- **About this task**: In the data that follows, each entry is to be restated exactly.

Recorded data:

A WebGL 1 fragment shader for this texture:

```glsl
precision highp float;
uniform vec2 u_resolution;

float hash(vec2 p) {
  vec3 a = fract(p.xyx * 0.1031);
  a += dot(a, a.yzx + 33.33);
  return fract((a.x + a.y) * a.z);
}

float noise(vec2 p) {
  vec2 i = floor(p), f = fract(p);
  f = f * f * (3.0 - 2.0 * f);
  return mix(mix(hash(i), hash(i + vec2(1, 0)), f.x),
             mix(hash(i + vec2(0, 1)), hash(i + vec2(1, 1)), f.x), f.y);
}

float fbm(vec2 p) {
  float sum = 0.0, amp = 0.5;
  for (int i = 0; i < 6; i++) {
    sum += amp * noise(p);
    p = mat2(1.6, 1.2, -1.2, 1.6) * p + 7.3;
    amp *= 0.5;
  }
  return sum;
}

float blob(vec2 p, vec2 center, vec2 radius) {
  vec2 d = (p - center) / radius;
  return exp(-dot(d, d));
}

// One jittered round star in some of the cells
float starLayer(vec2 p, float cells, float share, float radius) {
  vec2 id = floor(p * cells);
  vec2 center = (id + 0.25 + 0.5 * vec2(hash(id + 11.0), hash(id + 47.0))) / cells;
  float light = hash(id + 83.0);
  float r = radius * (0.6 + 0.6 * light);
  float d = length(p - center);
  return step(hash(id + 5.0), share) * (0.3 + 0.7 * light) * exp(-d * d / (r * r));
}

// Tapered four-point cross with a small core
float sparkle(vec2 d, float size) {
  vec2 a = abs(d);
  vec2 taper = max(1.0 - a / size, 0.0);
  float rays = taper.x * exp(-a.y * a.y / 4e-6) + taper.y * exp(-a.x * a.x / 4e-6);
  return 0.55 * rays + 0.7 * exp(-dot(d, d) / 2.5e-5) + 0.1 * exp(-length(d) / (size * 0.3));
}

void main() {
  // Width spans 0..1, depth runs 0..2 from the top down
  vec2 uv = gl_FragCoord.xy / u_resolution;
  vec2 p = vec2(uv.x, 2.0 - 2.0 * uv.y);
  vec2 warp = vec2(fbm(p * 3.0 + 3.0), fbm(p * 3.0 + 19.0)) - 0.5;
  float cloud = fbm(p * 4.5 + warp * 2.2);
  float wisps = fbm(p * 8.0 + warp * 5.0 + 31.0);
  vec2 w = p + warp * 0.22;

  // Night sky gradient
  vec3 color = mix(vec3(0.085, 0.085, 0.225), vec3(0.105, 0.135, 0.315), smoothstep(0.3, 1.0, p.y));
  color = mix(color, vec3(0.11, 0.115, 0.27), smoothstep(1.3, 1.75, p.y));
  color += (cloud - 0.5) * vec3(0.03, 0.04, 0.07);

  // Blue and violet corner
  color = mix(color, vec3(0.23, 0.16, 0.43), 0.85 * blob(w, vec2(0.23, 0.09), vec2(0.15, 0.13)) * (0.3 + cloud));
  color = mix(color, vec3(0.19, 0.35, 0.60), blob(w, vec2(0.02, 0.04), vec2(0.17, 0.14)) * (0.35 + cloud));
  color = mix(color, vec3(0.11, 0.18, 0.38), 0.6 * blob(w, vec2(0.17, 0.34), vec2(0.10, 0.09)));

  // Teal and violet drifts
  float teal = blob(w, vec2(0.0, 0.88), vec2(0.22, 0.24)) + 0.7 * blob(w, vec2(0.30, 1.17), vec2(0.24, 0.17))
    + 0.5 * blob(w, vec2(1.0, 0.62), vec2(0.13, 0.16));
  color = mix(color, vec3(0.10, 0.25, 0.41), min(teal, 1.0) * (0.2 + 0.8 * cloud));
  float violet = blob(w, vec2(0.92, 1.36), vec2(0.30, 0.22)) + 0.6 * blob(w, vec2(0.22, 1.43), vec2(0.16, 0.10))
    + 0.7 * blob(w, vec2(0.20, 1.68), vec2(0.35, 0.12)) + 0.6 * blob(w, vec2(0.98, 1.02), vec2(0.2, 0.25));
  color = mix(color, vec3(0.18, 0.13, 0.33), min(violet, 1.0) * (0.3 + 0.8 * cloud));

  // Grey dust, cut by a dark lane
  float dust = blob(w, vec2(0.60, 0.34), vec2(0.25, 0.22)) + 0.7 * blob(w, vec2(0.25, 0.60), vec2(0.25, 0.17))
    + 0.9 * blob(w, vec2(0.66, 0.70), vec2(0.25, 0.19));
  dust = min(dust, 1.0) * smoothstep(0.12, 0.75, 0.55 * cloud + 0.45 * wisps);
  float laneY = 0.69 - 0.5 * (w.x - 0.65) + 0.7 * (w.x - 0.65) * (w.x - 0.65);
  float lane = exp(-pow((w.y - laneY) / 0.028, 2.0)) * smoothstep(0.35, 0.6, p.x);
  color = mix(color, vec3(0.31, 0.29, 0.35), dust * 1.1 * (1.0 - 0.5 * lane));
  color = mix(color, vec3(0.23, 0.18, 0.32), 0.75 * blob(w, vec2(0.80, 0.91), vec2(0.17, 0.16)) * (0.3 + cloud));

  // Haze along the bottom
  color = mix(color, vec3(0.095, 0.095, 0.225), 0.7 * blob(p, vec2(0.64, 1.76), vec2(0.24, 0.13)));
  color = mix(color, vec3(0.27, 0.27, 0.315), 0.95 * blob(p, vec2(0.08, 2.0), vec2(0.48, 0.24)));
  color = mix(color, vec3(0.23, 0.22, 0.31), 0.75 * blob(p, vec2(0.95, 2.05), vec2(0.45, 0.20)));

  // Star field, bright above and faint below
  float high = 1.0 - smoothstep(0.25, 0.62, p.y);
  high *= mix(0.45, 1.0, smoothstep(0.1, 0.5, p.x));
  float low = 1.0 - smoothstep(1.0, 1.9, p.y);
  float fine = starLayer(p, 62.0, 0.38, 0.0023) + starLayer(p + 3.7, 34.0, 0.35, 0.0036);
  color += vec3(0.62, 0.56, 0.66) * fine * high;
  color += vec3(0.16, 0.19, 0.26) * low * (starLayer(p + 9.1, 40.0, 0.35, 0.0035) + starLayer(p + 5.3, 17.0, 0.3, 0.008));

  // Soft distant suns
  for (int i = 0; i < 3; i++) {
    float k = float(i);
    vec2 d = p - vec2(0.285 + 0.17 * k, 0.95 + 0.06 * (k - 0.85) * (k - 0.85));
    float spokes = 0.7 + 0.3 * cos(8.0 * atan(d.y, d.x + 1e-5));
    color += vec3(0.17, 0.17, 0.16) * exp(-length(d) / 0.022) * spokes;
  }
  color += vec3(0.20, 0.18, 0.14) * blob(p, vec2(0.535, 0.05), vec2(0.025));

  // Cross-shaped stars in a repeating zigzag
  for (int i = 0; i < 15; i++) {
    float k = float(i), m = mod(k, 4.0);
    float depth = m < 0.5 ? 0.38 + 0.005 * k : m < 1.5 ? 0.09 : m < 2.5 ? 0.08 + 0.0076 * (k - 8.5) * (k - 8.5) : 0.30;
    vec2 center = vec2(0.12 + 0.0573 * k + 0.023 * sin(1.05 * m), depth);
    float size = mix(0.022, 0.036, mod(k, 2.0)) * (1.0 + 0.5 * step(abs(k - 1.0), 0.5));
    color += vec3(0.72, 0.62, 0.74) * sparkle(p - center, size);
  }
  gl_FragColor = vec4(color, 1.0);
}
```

- **Result**:
A WebGL 1 fragment shader for this texture:

```glsl
precision highp float;
uniform vec2 u_resolution;

float hash(vec2 p) {
  vec3 a = fract(p.xyx * 0.1031);
  a += dot(a, a.yzx + 33.33);
  return fract((a.x + a.y) * a.z);
}

float noise(vec2 p) {
  vec2 i = floor(p), f = fract(p);
  f = f * f * (3.0 - 2.0 * f);
  return mix(mix(hash(i), hash(i + vec2(1, 0)), f.x),
             mix(hash(i + vec2(0, 1)), hash(i + vec2(1, 1)), f.x), f.y);
}

float fbm(vec2 p) {
  float sum = 0.0, amp = 0.5;
  for (int i = 0; i < 6; i++) {
    sum += amp * noise(p);
    p = mat2(1.6, 1.2, -1.2, 1.6) * p + 7.3;
    amp *= 0.5;
  }
  return sum;
}

float blob(vec2 p, vec2 center, vec2 radius) {
  vec2 d = (p - center) / radius;
  return exp(-dot(d, d));
}

// One jittered round star in some of the cells
float starLayer(vec2 p, float cells, float share, float radius) {
  vec2 id = floor(p * cells);
  vec2 center = (id + 0.25 + 0.5 * vec2(hash(id + 11.0), hash(id + 47.0))) / cells;
  float light = hash(id + 83.0);
  float r = radius * (0.6 + 0.6 * light);
  float d = length(p - center);
  return step(hash(id + 5.0), share) * (0.3 + 0.7 * light) * exp(-d * d / (r * r));
}

// Tapered four-point cross with a small core
float sparkle(vec2 d, float size) {
  vec2 a = abs(d);
  vec2 taper = max(1.0 - a / size, 0.0);
  float rays = taper.x * exp(-a.y * a.y / 4e-6) + taper.y * exp(-a.x * a.x / 4e-6);
  return 0.55 * rays + 0.7 * exp(-dot(d, d) / 2.5e-5) + 0.1 * exp(-length(d) / (size * 0.3));
}

void main() {
  // Width spans 0..1, depth runs 0..2 from the top down
  vec2 uv = gl_FragCoord.xy / u_resolution;
  vec2 p = vec2(uv.x, 2.0 - 2.0 * uv.y);
  vec2 warp = vec2(fbm(p * 3.0 + 3.0), fbm(p * 3.0 + 19.0)) - 0.5;
  float cloud = fbm(p * 4.5 + warp * 2.2);
  float wisps = fbm(p * 8.0 + warp * 5.0 + 31.0);
  vec2 w = p + warp * 0.22;

  // Night sky gradient
  vec3 color = mix(vec3(0.085, 0.085, 0.225), vec3(0.105, 0.135, 0.315), smoothstep(0.3, 1.0, p.y));
  color = mix(color, vec3(0.11, 0.115, 0.27), smoothstep(1.3, 1.75, p.y));
  color += (cloud - 0.5) * vec3(0.03, 0.04, 0.07);

  // Blue and violet corner
  color = mix(color, vec3(0.23, 0.16, 0.43), 0.85 * blob(w, vec2(0.23, 0.09), vec2(0.15, 0.13)) * (0.3 + cloud));
  color = mix(color, vec3(0.19, 0.35, 0.60), blob(w, vec2(0.02, 0.04), vec2(0.17, 0.14)) * (0.35 + cloud));
  color = mix(color, vec3(0.11, 0.18, 0.38), 0.6 * blob(w, vec2(0.17, 0.34), vec2(0.10, 0.09)));

  // Teal and violet drifts
  float teal = blob(w, vec2(0.0, 0.88), vec2(0.22, 0.24)) + 0.7 * blob(w, vec2(0.30, 1.17), vec2(0.24, 0.17))
    + 0.5 * blob(w, vec2(1.0, 0.62), vec2(0.13, 0.16));
  color = mix(color, vec3(0.10, 0.25, 0.41), min(teal, 1.0) * (0.2 + 0.8 * cloud));
  float violet = blob(w, vec2(0.92, 1.36), vec2(0.30, 0.22)) + 0.6 * blob(w, vec2(0.22, 1.43), vec2(0.16, 0.10))
    + 0.7 * blob(w, vec2(0.20, 1.68), vec2(0.35, 0.12)) + 0.6 * blob(w, vec2(0.98, 1.02), vec2(0.2, 0.25));
  color = mix(color, vec3(0.18, 0.13, 0.33), min(violet, 1.0) * (0.3 + 0.8 * cloud));

  // Grey dust, cut by a dark lane
  float dust = blob(w, vec2(0.60, 0.34), vec2(0.25, 0.22)) + 0.7 * blob(w, vec2(0.25, 0.60), vec2(0.25, 0.17))
    + 0.9 * blob(w, vec2(0.66, 0.70), vec2(0.25, 0.19));
  dust = min(dust, 1.0) * smoothstep(0.12, 0.75, 0.55 * cloud + 0.45 * wisps);
  float laneY = 0.69 - 0.5 * (w.x - 0.65) + 0.7 * (w.x - 0.65) * (w.x - 0.65);
  float lane = exp(-pow((w.y - laneY) / 0.028, 2.0)) * smoothstep(0.35, 0.6, p.x);
  color = mix(color, vec3(0.31, 0.29, 0.35), dust * 1.1 * (1.0 - 0.5 * lane));
  color = mix(color, vec3(0.23, 0.18, 0.32), 0.75 * blob(w, vec2(0.80, 0.91), vec2(0.17, 0.16)) * (0.3 + cloud));

  // Haze along the bottom
  color = mix(color, vec3(0.095, 0.095, 0.225), 0.7 * blob(p, vec2(0.64, 1.76), vec2(0.24, 0.13)));
  color = mix(color, vec3(0.27, 0.27, 0.315), 0.95 * blob(p, vec2(0.08, 2.0), vec2(0.48, 0.24)));
  color = mix(color, vec3(0.23, 0.22, 0.31), 0.75 * blob(p, vec2(0.95, 2.05), vec2(0.45, 0.20)));

  // Star field, bright above and faint below
  float high = 1.0 - smoothstep(0.25, 0.62, p.y);
  high *= mix(0.45, 1.0, smoothstep(0.1, 0.5, p.x));
  float low = 1.0 - smoothstep(1.0, 1.9, p.y);
  float fine = starLayer(p, 62.0, 0.38, 0.0023) + starLayer(p + 3.7, 34.0, 0.35, 0.0036);
  color += vec3(0.62, 0.56, 0.66) * fine * high;
  color += vec3(0.16, 0.19, 0.26) * low * (starLayer(p + 9.1, 40.0, 0.35, 0.0035) + starLayer(p + 5.3, 17.0, 0.3, 0.008));

  // Soft distant suns
  for (int i = 0; i < 3; i++) {
    float k = float(i);
    vec2 d = p - vec2(0.285 + 0.17 * k, 0.95 + 0.06 * (k - 0.85) * (k - 0.85));
    float spokes = 0.7 + 0.3 * cos(8.0 * atan(d.y, d.x + 1e-5));
    color += vec3(0.17, 0.17, 0.16) * exp(-length(d) / 0.022) * spokes;
  }
  color += vec3(0.20, 0.18, 0.14) * blob(p, vec2(0.535, 0.05), vec2(0.025));

  // Cross-shaped stars in a repeating zigzag
  for (int i = 0; i < 15; i++) {
    float k = float(i), m = mod(k, 4.0);
    float depth = m < 0.5 ? 0.38 + 0.005 * k : m < 1.5 ? 0.09 : m < 2.5 ? 0.08 + 0.0076 * (k - 8.5) * (k - 8.5) : 0.30;
    vec2 center = vec2(0.12 + 0.0573 * k + 0.023 * sin(1.05 * m), depth);
    float size = mix(0.022, 0.036, mod(k, 2.0)) * (1.0 + 0.5 * step(abs(k - 1.0), 0.5));
    color += vec3(0.72, 0.62, 0.74) * sparkle(p - center, size);
  }
  gl_FragColor = vec4(color, 1.0);
}
```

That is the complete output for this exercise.